'''

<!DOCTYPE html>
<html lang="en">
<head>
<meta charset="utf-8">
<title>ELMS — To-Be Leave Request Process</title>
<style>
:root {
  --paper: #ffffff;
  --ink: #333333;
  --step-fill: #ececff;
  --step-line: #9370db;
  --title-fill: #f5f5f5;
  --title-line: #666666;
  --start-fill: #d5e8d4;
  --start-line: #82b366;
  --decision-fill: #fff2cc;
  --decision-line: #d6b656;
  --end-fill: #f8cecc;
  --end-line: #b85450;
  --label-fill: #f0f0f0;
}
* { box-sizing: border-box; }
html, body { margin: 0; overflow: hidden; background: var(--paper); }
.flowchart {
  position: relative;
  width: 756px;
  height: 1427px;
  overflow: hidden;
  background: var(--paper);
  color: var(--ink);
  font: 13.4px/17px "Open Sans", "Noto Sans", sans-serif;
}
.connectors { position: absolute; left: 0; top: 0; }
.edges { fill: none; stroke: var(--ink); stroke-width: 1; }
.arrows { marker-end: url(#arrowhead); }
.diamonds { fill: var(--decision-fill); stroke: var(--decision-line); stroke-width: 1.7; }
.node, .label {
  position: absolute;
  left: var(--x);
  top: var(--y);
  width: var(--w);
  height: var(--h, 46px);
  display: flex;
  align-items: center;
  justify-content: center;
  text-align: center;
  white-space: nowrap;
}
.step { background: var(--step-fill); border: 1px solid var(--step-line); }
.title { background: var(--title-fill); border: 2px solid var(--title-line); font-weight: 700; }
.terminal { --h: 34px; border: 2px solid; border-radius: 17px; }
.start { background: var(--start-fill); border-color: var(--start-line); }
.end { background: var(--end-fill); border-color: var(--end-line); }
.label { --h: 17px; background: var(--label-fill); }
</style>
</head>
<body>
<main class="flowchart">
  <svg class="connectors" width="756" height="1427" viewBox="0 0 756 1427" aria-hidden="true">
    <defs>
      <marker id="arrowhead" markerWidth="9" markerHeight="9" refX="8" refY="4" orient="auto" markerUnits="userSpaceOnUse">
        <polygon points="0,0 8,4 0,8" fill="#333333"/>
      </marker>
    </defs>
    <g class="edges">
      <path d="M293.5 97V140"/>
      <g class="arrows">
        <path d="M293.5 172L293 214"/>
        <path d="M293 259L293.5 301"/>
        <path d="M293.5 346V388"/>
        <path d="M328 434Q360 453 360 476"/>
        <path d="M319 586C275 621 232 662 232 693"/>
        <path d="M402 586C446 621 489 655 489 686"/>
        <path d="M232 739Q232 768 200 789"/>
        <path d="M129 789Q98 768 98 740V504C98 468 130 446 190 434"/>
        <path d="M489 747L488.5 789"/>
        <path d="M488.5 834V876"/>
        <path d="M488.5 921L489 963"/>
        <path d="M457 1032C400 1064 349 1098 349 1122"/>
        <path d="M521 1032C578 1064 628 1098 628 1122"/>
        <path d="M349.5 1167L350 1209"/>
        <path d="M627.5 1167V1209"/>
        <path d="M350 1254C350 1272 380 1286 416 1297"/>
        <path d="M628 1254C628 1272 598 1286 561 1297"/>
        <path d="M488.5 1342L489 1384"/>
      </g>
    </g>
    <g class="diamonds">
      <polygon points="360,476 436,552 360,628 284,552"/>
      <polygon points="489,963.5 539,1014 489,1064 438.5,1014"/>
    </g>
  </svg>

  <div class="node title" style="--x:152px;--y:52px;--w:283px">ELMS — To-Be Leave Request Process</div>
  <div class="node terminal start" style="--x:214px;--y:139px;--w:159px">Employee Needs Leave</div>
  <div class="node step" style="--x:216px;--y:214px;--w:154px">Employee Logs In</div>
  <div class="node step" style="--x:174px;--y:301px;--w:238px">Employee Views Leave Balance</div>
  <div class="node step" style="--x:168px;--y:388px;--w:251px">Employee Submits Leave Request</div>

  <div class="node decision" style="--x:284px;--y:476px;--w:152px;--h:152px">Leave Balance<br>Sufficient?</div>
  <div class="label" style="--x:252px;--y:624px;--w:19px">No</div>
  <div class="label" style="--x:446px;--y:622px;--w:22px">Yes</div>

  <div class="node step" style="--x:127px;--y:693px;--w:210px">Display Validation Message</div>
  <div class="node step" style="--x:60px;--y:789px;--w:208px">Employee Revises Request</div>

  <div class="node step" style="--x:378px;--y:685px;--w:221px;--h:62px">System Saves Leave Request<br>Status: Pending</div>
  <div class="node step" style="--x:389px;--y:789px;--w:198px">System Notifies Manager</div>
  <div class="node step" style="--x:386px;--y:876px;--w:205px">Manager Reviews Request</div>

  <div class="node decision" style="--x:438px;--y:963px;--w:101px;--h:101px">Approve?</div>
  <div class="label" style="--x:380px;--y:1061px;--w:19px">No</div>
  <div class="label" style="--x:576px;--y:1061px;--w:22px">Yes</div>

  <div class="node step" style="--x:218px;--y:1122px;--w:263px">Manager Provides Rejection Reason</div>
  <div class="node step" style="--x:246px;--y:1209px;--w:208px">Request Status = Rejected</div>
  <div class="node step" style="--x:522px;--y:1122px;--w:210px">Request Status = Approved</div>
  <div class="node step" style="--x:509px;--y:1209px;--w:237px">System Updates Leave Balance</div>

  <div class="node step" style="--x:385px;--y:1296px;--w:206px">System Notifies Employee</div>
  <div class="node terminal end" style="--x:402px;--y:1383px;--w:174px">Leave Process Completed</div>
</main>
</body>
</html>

'''

For the listing above, give the number of lines in which the string "Employee" occurs, and nothing else.

### [SOLVED EXERCISE]
6